**THE TASK**
Given the listing below, write out exactly the lines starting with the line that has "253C182 200 200" and going on through the line that has "38C590 40 555", both kept.

════

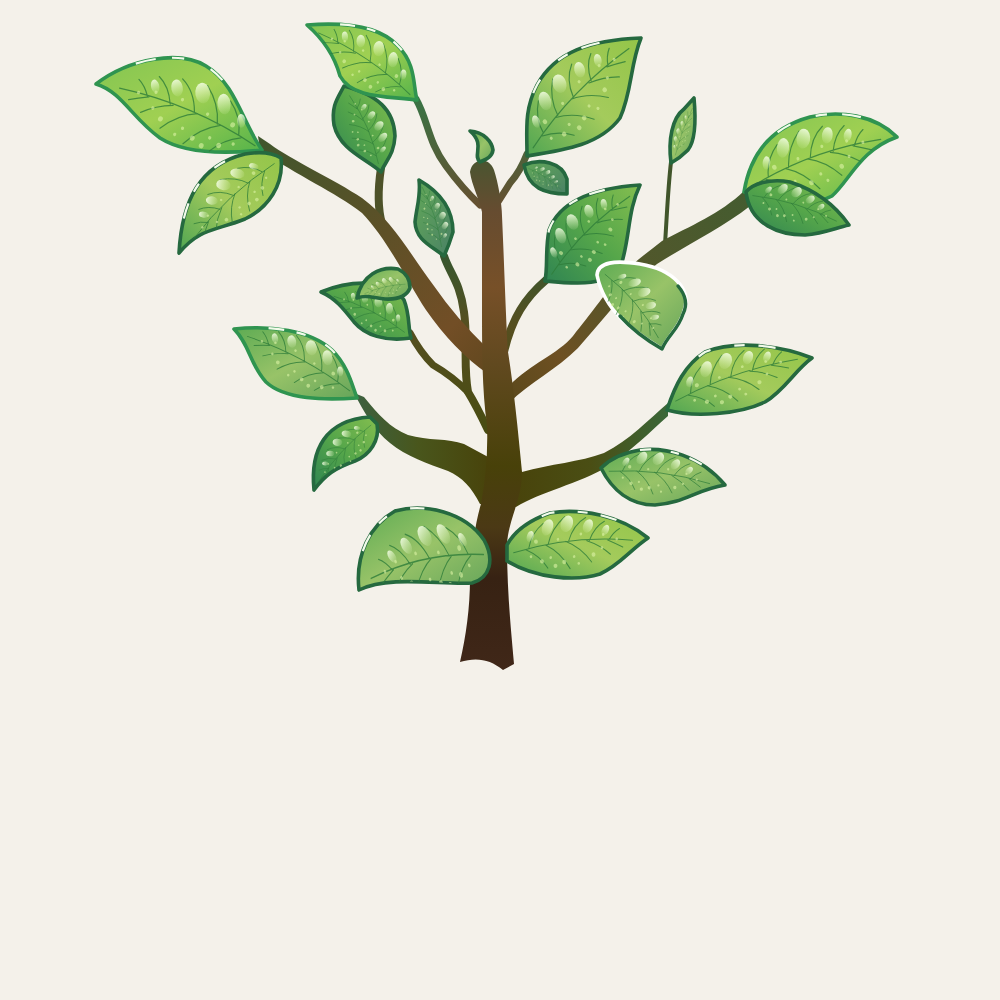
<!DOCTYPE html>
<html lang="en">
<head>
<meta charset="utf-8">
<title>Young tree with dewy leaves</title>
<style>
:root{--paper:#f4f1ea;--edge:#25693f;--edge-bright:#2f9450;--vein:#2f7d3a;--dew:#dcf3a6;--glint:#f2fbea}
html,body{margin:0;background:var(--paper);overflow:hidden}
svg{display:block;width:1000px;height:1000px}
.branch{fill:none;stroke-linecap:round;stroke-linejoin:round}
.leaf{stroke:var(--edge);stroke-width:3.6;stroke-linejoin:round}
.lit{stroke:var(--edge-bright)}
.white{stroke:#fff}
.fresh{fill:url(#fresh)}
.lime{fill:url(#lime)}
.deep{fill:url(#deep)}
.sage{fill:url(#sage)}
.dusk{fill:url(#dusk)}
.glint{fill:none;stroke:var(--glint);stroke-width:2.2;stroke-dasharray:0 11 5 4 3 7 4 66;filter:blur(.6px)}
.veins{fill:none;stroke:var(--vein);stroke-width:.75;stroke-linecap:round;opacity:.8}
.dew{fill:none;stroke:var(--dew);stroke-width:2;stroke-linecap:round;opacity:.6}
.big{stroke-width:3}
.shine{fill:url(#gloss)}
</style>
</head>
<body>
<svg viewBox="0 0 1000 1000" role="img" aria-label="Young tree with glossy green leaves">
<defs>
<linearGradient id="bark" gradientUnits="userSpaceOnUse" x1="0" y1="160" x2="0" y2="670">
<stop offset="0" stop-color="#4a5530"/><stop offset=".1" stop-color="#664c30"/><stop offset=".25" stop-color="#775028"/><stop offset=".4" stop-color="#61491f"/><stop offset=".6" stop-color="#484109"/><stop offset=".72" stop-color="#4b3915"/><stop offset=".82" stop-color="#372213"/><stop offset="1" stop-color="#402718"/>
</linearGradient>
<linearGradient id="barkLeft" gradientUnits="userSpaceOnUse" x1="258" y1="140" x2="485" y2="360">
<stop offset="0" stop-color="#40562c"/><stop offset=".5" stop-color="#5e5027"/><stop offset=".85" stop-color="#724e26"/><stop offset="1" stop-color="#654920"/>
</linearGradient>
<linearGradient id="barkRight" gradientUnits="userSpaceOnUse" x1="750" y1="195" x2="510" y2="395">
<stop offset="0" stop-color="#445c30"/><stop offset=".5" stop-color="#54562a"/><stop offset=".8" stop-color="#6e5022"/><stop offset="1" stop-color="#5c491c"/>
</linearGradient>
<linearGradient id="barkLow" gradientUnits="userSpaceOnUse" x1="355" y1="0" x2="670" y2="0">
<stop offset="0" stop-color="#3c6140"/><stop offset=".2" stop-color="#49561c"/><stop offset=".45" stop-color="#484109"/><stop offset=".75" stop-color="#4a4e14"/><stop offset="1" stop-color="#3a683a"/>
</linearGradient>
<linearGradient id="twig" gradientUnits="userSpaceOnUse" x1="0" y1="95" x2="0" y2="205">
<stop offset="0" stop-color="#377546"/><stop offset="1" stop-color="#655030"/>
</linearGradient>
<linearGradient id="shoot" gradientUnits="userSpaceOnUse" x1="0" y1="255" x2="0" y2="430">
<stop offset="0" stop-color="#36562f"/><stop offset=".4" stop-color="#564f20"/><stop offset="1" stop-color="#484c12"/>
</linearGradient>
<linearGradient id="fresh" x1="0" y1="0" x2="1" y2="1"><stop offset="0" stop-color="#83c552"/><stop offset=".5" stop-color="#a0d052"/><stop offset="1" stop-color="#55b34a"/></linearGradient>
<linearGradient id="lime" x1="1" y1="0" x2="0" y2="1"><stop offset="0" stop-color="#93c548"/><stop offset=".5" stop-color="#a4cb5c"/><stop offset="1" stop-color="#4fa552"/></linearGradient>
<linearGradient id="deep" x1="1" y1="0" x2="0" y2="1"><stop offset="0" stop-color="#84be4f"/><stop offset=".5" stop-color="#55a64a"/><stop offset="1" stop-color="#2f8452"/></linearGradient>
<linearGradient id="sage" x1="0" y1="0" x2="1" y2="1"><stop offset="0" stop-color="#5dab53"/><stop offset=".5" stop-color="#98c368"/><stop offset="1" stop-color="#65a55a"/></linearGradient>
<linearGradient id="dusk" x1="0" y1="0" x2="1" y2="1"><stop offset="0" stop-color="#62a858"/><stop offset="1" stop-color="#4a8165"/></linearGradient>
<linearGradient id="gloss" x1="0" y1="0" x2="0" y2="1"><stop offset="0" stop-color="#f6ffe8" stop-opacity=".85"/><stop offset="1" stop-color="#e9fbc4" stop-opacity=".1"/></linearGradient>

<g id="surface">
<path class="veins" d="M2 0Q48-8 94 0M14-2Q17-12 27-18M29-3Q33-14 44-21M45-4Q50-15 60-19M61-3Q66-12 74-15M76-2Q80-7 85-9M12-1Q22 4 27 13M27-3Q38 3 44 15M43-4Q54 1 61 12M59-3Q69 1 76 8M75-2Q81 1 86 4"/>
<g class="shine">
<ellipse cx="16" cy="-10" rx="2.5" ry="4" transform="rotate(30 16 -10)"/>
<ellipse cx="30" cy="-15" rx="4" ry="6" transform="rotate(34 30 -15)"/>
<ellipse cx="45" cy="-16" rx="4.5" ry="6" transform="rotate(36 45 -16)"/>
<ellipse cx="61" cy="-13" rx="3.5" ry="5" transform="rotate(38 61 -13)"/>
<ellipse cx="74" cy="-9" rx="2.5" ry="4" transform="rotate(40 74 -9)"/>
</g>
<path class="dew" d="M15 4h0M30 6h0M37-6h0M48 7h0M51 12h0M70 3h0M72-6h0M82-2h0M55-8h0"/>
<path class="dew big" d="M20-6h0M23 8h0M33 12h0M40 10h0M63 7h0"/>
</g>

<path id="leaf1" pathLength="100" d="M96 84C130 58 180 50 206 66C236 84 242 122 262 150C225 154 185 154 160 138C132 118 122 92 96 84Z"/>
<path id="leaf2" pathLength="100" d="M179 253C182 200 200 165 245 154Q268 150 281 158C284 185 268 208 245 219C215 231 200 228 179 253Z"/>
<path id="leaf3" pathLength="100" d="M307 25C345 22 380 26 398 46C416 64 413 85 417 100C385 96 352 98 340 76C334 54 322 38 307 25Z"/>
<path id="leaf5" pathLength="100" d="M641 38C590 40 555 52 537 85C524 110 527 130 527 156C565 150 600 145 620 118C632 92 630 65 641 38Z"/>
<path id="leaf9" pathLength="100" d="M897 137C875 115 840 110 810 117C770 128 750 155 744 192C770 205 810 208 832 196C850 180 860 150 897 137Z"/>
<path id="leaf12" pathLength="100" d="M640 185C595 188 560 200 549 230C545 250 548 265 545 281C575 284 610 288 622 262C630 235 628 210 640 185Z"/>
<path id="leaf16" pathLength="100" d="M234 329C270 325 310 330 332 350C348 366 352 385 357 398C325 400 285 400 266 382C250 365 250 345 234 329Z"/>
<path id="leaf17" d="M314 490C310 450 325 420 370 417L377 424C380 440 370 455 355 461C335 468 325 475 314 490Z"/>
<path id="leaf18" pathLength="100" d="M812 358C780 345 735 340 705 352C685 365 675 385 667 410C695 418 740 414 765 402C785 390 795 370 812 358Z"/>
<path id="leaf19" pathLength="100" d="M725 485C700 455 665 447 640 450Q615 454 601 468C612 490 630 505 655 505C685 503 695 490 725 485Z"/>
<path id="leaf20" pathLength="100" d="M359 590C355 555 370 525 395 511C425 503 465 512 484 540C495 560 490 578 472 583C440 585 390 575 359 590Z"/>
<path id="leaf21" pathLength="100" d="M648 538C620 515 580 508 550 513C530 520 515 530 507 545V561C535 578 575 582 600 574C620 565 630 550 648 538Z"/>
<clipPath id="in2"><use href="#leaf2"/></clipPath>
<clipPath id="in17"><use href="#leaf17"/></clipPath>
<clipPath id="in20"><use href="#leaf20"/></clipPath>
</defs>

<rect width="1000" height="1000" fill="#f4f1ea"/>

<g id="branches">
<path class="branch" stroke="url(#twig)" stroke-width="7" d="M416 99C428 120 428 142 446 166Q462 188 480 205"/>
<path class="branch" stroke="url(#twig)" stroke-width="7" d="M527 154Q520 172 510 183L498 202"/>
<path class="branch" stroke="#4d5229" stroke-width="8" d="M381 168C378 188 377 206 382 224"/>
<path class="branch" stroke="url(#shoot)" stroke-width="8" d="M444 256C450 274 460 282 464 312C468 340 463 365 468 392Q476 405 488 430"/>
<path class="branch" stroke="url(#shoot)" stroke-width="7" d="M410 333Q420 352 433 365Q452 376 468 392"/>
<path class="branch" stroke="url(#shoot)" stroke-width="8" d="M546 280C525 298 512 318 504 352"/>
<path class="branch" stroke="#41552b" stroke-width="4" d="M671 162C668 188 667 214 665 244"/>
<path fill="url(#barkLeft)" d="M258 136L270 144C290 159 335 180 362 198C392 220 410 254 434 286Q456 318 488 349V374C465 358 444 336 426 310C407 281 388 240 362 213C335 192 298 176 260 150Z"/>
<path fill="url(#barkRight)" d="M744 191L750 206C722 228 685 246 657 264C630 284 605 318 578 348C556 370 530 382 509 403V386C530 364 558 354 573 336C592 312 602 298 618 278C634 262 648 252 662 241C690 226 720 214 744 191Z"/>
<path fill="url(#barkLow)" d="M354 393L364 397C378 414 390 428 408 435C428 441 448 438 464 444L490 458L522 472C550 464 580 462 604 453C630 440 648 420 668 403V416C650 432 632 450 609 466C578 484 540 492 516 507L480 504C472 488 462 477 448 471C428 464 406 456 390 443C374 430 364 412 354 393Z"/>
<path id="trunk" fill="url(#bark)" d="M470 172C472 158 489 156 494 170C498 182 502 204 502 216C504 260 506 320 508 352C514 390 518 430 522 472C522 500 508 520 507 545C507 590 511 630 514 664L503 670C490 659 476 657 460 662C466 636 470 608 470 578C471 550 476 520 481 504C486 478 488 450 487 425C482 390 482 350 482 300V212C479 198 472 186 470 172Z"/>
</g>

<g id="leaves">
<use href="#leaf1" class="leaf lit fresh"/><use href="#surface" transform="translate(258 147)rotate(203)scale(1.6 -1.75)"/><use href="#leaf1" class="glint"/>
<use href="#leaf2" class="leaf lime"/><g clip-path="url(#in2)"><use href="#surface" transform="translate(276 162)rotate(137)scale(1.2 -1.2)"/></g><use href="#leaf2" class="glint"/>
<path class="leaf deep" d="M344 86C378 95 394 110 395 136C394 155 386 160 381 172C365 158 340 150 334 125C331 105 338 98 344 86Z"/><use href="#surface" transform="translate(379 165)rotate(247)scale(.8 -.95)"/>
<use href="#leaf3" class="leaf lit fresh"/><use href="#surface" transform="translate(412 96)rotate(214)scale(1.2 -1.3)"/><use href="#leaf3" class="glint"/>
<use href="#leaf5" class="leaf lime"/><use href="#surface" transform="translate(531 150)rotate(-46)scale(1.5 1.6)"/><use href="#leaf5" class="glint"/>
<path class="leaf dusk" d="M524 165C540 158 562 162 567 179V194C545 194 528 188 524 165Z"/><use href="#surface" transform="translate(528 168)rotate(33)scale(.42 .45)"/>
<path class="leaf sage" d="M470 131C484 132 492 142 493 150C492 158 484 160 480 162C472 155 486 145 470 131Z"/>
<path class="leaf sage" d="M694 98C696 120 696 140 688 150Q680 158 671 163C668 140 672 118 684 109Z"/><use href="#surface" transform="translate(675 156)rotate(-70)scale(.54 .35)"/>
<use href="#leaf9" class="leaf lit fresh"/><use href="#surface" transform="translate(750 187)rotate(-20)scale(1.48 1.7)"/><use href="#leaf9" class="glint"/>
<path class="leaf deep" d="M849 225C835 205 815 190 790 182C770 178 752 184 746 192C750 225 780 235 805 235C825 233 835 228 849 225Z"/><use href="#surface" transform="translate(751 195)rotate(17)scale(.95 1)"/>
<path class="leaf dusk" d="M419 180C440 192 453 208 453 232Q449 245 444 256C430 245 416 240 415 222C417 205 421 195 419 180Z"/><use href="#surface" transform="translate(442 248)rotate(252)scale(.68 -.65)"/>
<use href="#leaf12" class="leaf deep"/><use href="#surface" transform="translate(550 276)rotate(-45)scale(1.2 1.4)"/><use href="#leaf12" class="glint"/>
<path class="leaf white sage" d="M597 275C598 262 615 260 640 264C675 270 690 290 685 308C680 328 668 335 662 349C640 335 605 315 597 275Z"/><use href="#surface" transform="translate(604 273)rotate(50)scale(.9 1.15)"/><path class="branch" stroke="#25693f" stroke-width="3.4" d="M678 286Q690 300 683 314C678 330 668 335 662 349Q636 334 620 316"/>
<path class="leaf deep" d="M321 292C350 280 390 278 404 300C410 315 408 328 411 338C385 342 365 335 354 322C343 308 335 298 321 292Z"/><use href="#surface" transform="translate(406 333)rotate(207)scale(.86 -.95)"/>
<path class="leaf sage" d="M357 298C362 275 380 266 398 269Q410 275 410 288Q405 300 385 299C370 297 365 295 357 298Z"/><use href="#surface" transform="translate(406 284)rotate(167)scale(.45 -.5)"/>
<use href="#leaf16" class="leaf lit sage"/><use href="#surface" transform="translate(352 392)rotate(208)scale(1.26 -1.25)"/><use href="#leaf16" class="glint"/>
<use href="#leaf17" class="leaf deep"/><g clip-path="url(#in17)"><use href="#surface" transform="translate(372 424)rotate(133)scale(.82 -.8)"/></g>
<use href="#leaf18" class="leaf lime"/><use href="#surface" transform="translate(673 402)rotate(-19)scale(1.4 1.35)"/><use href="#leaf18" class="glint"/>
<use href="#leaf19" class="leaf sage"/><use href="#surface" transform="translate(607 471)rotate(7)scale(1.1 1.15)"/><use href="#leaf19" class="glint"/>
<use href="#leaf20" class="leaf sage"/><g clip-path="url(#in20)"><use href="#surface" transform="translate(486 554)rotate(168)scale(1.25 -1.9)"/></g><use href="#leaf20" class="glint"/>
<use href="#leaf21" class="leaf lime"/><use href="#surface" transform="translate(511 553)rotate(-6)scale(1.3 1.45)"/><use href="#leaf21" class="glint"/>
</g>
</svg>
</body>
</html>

════

**FINAL ANSWER**
<path id="leaf2" pathLength="100" d="M179 253C182 200 200 165 245 154Q268 150 281 158C284 185 268 208 245 219C215 231 200 228 179 253Z"/>
<path id="leaf3" pathLength="100" d="M307 25C345 22 380 26 398 46C416 64 413 85 417 100C385 96 352 98 340 76C334 54 322 38 307 25Z"/>
<path id="leaf5" pathLength="100" d="M641 38C590 40 555 52 537 85C524 110 527 130 527 156C565 150 600 145 620 118C632 92 630 65 641 38Z"/>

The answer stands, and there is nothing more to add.